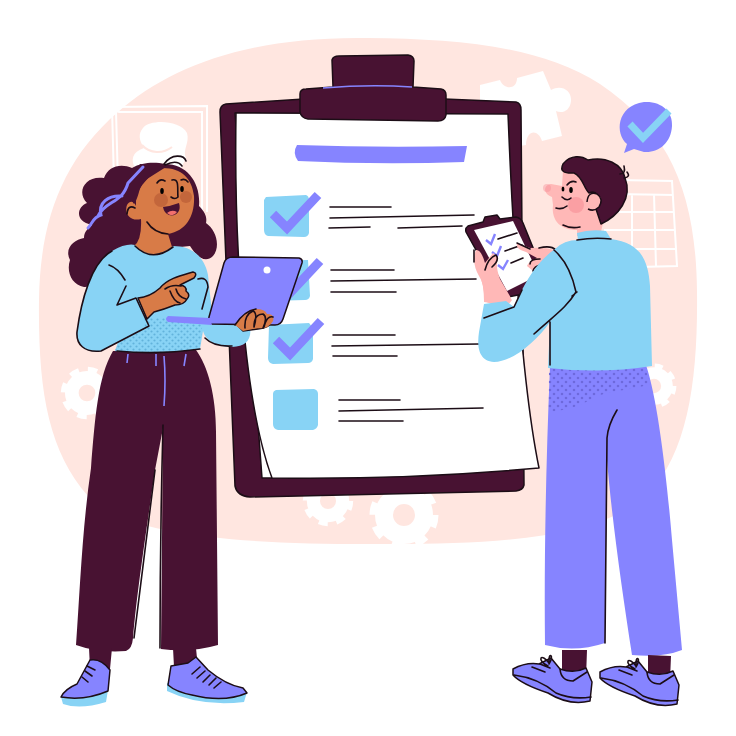
<!DOCTYPE html>
<html lang="en">
<head>
<meta charset="utf-8">
<title>Team checklist</title>
<style>
:root{--blush:#ffe6e0;--plum:#481232;--ink:#1c0d16;--violet:#8684ff;--violet-deep:#6d69dc;--sky:#88d3f5;--sky-deep:#62b3dc;--tan:#d87b47;--tan-deep:#b85b35;--rose:#ffb8b7;--rose-deep:#f58a94;--white:#fff}
html,body{margin:0;background:var(--white);overflow:hidden}
svg{display:block;width:736px;height:736px}
.blush{fill:var(--blush)}.plum{fill:var(--plum)}.violet{fill:var(--violet)}.sky{fill:var(--sky)}.tan{fill:var(--tan)}.rose{fill:var(--rose)}.white{fill:var(--white)}
.line{fill:none;stroke:var(--ink);stroke-width:1.6;stroke-linecap:round;stroke-linejoin:round}
.outlined{stroke:var(--ink);stroke-width:1.5;stroke-linejoin:round}
.wall{fill:none;stroke:var(--white);stroke-width:2}
.tick{fill:none;stroke:var(--violet);stroke-width:9}
.band{fill:none;stroke:var(--violet);stroke-width:3;stroke-linecap:round}
</style>
</head>
<body>
<svg viewBox="0 0 736 736" role="img" aria-label="A woman with a laptop and a man with a clipboard beside a giant checklist">
<defs>
<pattern id="dots-sky" width="6" height="6" patternUnits="userSpaceOnUse"><circle cx="1.5" cy="1.5" r="1.1" fill="var(--sky-deep)"/><circle cx="4.5" cy="4.5" r="1.1" fill="var(--sky-deep)"/></pattern>
<pattern id="dots-violet" width="8" height="8" patternUnits="userSpaceOnUse"><circle cx="2" cy="2" r="1.3" fill="var(--violet-deep)"/><circle cx="6" cy="6" r="1.3" fill="var(--violet-deep)"/></pattern>
<g id="gear">
<circle r="20" fill="none" stroke="var(--white)" stroke-width="18"/>
<circle r="30" fill="none" stroke="var(--white)" stroke-width="9" stroke-dasharray="12 11.6"/>
</g>
<path id="tick" class="tick" d="M-20-2-6 12 25-21"/>
</defs>

<g id="backdrop">
<path class="blush" d="M368 38C250 36 170 66 118 112C62 160 40 222 39 300C38 390 48 450 88 496C126 536 240 544 368 544C500 545 600 538 648 494C688 452 698 380 697 292C696 190 668 130 600 84C540 46 460 39 368 38Z"/>
<g id="wall-frame">
<path class="wall" d="M112 107 207 106V212M116 111 119 220M112 107 115 220M112 107 119 112H202V212"/>
<path class="white" d="M143 128C150 119 180 120 187 133C190 143 182 150 186 158L180 170H136C130 160 132 152 144 148C139 140 138 134 143 128Z"/>
<path d="M142 145C150 154 163 154 172 147" fill="none" stroke="var(--blush)" stroke-width="2"/>
</g>
<path id="puzzle-piece" class="white" d="M480 85 500 80C504 90 517 90 517 78L543 71 551 90C561 84 572 90 571 101C570 111 562 114 556 111L562 136 542 141C538 128 526 130 526 145L500 149 480 110Z"/>
<g id="wall-calendar">
<path class="wall" d="M618 180 672 181 677 266 600 268V200M616 194 673 195M606 212H674M604 230H675M602 249H676M632 194V267M654 194 656 266"/>
</g>
<use href="#gear" transform="translate(404 515)"/>
<use href="#gear" transform="translate(328 501) scale(.73)"/>
<use href="#gear" transform="translate(87 393) scale(.76)"/>
<use href="#gear" transform="translate(654 386) scale(.65)"/>
</g>

<g id="giant-clipboard">
<path class="plum outlined" d="M226 104 304 99H444L516 102Q521 103 521 110L524 485Q523 490 516 491L250 497Q237 496 235 486L220 112Q220 105 226 104Z"/>
<path class="white outlined" d="M235 113 262 478H272L300 300 260 113Z"/>
<path class="white outlined" d="M236 113C234 240 243 400 272 478Q406 480 539 468C521 380 513 240 508 114Z"/>
<path class="plum outlined" d="M300 94Q300 89 306 89L333 87 332 60Q333 56 339 56L408 55Q414 56 414 61L413 87 441 89Q446 90 446 95V115Q445 121 438 121L308 119Q301 118 300 112Z"/>
<path d="M323 88Q370 84 412 87" fill="none" stroke="var(--violet)" stroke-width="1.6"/>
<path class="violet" d="M297 145Q380 148 467 146L464 162Q380 165 298 161Q292 153 297 145Z"/>
<g id="checkboxes" class="sky">
<path d="M266 197 306 195Q309 196 309 200V233Q308 237 304 237L268 236Q264 235 264 230V200Z"/>
<path d="M268 261 308 260 310 296Q309 300 305 300L270 301 266 296Z"/>
<path d="M269 325 309 323 313 328V359Q312 363 308 363L273 364Q268 363 268 358Z"/>
<path d="M276 390 314 389Q318 390 318 394V425Q317 429 313 430L278 430Q273 429 273 424V394Q273 391 276 390Z"/>
</g>
<use href="#tick" x="293" y="216"/>
<use href="#tick" x="295" y="282"/>
<use href="#tick" x="296" y="342"/>
<path id="list-lines" class="line" d="M330 207H391M330 218 474 215M329 228 370 227M398 228 462 226M331 270H394M331 281 476 279M331 292H396M333 335H395M332 346 479 344M333 356H397M339 400H400M339 411 483 408M339 421H403"/>
</g>

<g id="speech-bubble">
<path class="violet" d="M644 102C662 101 673 112 672 126C671 143 659 153 644 152L634 149 624 153 627 144C615 134 616 106 644 102Z"/>
<path d="M630 124 643 138 669 111" fill="none" stroke="var(--sky)" stroke-width="7"/>
</g>

<g id="woman">
<path id="woman-hair" class="plum" d="M165 164C188 164 201 184 199 206C206 213 207 218 206 223C216 230 221 246 213 256C205 264 196 256 190 246L150 250 108 254C105 270 96 288 84 287C72 285 66 272 70 260C64 248 74 240 84 238C84 232 88 228 92 225C74 221 77 207 87 203C76 192 85 175 104 178C108 166 121 163 132 168C142 162 155 162 165 164Z"/>
<path class="line" d="M164 164C172 153 184 155 186 161M165 165Q177 159 182 166"/>
<path class="tan" d="M136 198C139 185 150 176 160 168C181 167 192 178 194 196C195 215 187 231 168 234L172 247C165 261 143 258 134 246Q142 240 141 219C130 222 124 213 127 205C130 200 134 201 136 206Z"/>
<path class="plum" d="M134 204C140 196 138 185 147 179L166 167 140 164 124 190Z"/>
<path class="band" d="M88 228C92 224 93 217 101 215C98 203 108 195 122 196M98 216C106 200 122 204 128 183L143 167"/>
<path class="line" d="M127 214Q128 204 135 208M147 222Q154 233 168 234"/>
<g id="woman-face">
<circle cx="161" cy="200" r="7" fill="var(--tan-deep)" opacity=".65"/><circle cx="186" cy="197" r="6" fill="var(--tan-deep)" opacity=".65"/>
<ellipse cx="162" cy="191" rx="1.8" ry="3"/><ellipse cx="182" cy="189" rx="1.8" ry="3"/>
<path class="line" d="M157 183Q160 178 165 181M172 180C180 178 177 190 178 197Q175 200 171 197M181 180Q185 178 188 182"/>
<path class="plum" d="M163 207Q171 206 179 203C182 212 175 217 169 215Q164 213 163 207Z"/>
<path d="M167 213Q172 209 177 212Q173 218 167 213Z" fill="#f2706d"/>
</g>
<path id="woman-trousers" class="plum" d="M113 351 196 350C208 366 216 396 216 432L218 645Q190 653 161 649L163 428 155 470C148 520 137 590 133 638Q132 649 126 651Q98 653 76 645C80 590 82 530 91 468C95 418 98 376 113 351Z"/>
<path class="line" d="M163 425C161 500 160 580 160 648M155 470 134 638"/>
<path d="M164 356Q166 380 164 406M156 354V366M186 354 184 366M128 354 127 363" fill="none" stroke="var(--violet)" stroke-width="1.6"/>
<path id="woman-sweater" class="sky" d="M112 251Q126 243 135 245Q152 263 173 246C189 246 204 254 208 275L212 313 250 326C252 340 246 346 232 347C216 347 205 340 203 331L200 349Q158 355 115 351L118 342 101 351C84 353 76 344 77 332C81 302 91 262 112 251Z"/>
<path d="M144 318H203L200 349Q158 355 115 351L118 343 145 329Z" fill="url(#dots-sky)"/>
<path class="line" d="M112 251C91 262 81 302 77 332C76 344 84 353 101 351L149 326 136 298 117 305 126 286M109 265Q118 268 125 280M135 246Q152 263 173 247M117 351Q158 355 200 349M205 338Q214 347 232 346M198 279Q207 276 208 287L202 309"/>
<path class="tan outlined" d="M138 298Q150 297 160 288C168 278 183 275 193 272Q198 273 194 278L180 285Q187 286 186 291Q191 295 187 299Q184 305 175 305Q165 309 154 312L147 319Z"/>
<path class="line" d="M165 289Q172 284 181 286M170 291Q174 302 180 303M176 289Q178 297 186 299"/>
<g id="laptop">
<path class="tan outlined" d="M235 323C239 314 250 309 257 308Q265 309 268 314Q275 314 273 320Q270 328 258 329L243 331Z"/>
<path class="violet outlined" d="M233 257 299 258Q303 259 302 263L283 319Q281 325 275 325L211 324Q208 322 209 317L224 263Q226 257 233 257Z"/>
<path class="violet" d="M168 316 210 318 212 325 168 322Q164 319 168 316Z"/>
<circle class="white" cx="267" cy="270" r="3.5"/>
<path class="tan" d="M235 325C241 315 251 308 256 309Q265 309 267 314Q275 314 273 321Q268 330 257 328L243 331Z"/>
<path class="line" d="M235 325Q244 311 256 309M245 328Q244 315 253 311Q258 313 254 327M254 327Q254 314 263 314Q268 317 263 328M264 327Q267 315 273 317"/>
</g>
<g id="woman-shoes">
<path class="plum" d="M89 648H112L110 669 90 668ZM173 648H196L198 669 174 667Z"/>
<path class="sky" d="M61 697 108 690 106 702Q80 710 63 704ZM167 683 247 692 244 702Q200 707 167 691Z"/>
<path class="violet outlined" d="M61 697Q65 689 77 684L90 660Q101 658 110 670L108 691Q85 701 61 697Z"/>
<path class="violet outlined" d="M168 685 171 666 188 663 196 657 208 670Q226 685 243 688L247 693Q224 703 192 695Q176 692 168 685Z"/>
<path class="line" d="M82 677 88 682M85 671 92 676M87 666 95 670M192 674 200 667M197 678 205 671M203 682 210 675M209 685 216 678M214 688 221 682"/>
</g>
</g>

<g id="man">
<path id="man-neck-head" class="rose" d="M563 171C572 164 591 163 602 180L606 210 600 236H577V230C562 230 551 222 553 205L552 197C543 194 543 185 551 184L562 186Z"/>
<path id="man-hair" class="plum outlined" d="M563 164C571 154 582 156 588 160C606 156 622 164 625 178C633 198 618 216 601 224L594 203C602 197 596 190 589 193C583 187 583 177 574 173Q558 174 563 164Z"/>
<path class="rose outlined" d="M587 202Q588 191 597 194Q604 199 599 207Q594 212 588 209" />
<path class="line" d="M620 174Q626 174 624 166M624 178Q631 177 627 172M563 225Q571 229 580 227M556 208Q562 210 567 206M567 185Q571 180 576 182"/>
<circle cx="576" cy="205" r="8" fill="var(--rose-deep)" opacity=".55"/><circle cx="547" cy="188" r="4" fill="var(--rose-deep)" opacity=".4"/>
<ellipse cx="571" cy="190" rx="1.8" ry="3"/><ellipse cx="563" cy="189" rx="1.4" ry="2.6"/>
<path class="line" d="M562 197Q567 202 571 198"/>
<path id="man-trousers" class="violet" d="M550 367 646 365C658 400 667 480 672 540L682 650Q662 658 632 655C622 590 612 520 607 460L605 643Q575 653 545 645C544 560 546 460 550 367Z"/>
<path d="M549 369 645 368 651 384C625 392 605 390 590 400Q573 410 548 412Z" fill="url(#dots-violet)"/>
<path class="line" d="M617 410Q608 425 607 438L605 643"/>
<g id="hand-clipboard">
<path class="rose" d="M480 253 490 252 504 290 512 300 505 309 484 301Q484 284 479 273Q471 260 480 253Z"/>
<path class="plum outlined" d="M468 226 483 222 485 217 497 215 500 219 516 217Q521 218 523 223L547 282Q548 288 543 290L508 297Q502 298 500 293L466 232Q465 228 468 226Z"/>
<path class="white" d="M474 230 513 221 539 275 507 291Z"/>
<path d="M486 240 491 244 495 234M492 252 497 256 501 246M498 265 503 269 508 260" fill="none" stroke="var(--violet)" stroke-width="2.4"/>
<path class="line" d="M498 239 517 233M505 251 522 245M511 263 523 258"/>
<path class="rose" d="M517 243 530 248Q544 247 555 250L550 266 538 275 527 266Q529 261 537 258L526 252Q515 249 517 243Z"/>
<path class="line" d="M517 243 530 249M530 264Q530 259 540 259M533 271Q534 266 541 265M539 248Q551 245 556 250"/>
<path class="rose" d="M476 250Q481 249 485 263L493 253 498 257Q495 266 500 279L511 298 504 305 484 302Q485 285 479 276Q471 262 476 250Z"/>
<path class="line" d="M474 250V262M485 270Q488 258 496 255Q500 260 492 267"/>
</g>
<path id="man-sweater" class="sky" d="M577 233Q590 229 606 231L611 239C638 243 648 256 650 286L652 366Q602 374 548 368L550 322C536 342 512 362 494 362C478 361 477 346 479 332L484 304 506 301 514 307C523 286 535 263 555 249Q564 240 578 240Z"/>
<path class="line" d="M554 250Q570 264 576 292C566 308 556 314 534 334M572 296 577 292M484 318 514 307 522 290M550 322V365M577 240Q594 237 611 239"/>
<g id="man-shoes">
<path class="plum" d="M562 650H587L586 678H562ZM648 655 671 656 670 680H648Z"/>
<g id="man-left-shoe">
<path class="violet outlined" d="M513 669Q526 662 539 664L551 658 560 669Q574 674 586 668L592 682 590 701Q569 706 548 693Q521 684 513 675Z"/>
<path class="line" d="M514 675Q538 678 556 693Q572 700 591 697M560 669Q561 681 573 681L587 672M540 664 550 668M532 667 545 672M548 666C536 660 541 652 549 663C548 651 555 655 549 664"/>
</g>
<use href="#man-left-shoe" x="87" y="3"/>
</g>
</g>
</svg>
</body>
</html>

What the task asks: Using the entries above, return each line that includes the word "gear".

Reply:
<g id="gear">
<use href="#gear" transform="translate(404 515)"/>
<use href="#gear" transform="translate(328 501) scale(.73)"/>
<use href="#gear" transform="translate(87 393) scale(.76)"/>
<use href="#gear" transform="translate(654 386) scale(.65)"/>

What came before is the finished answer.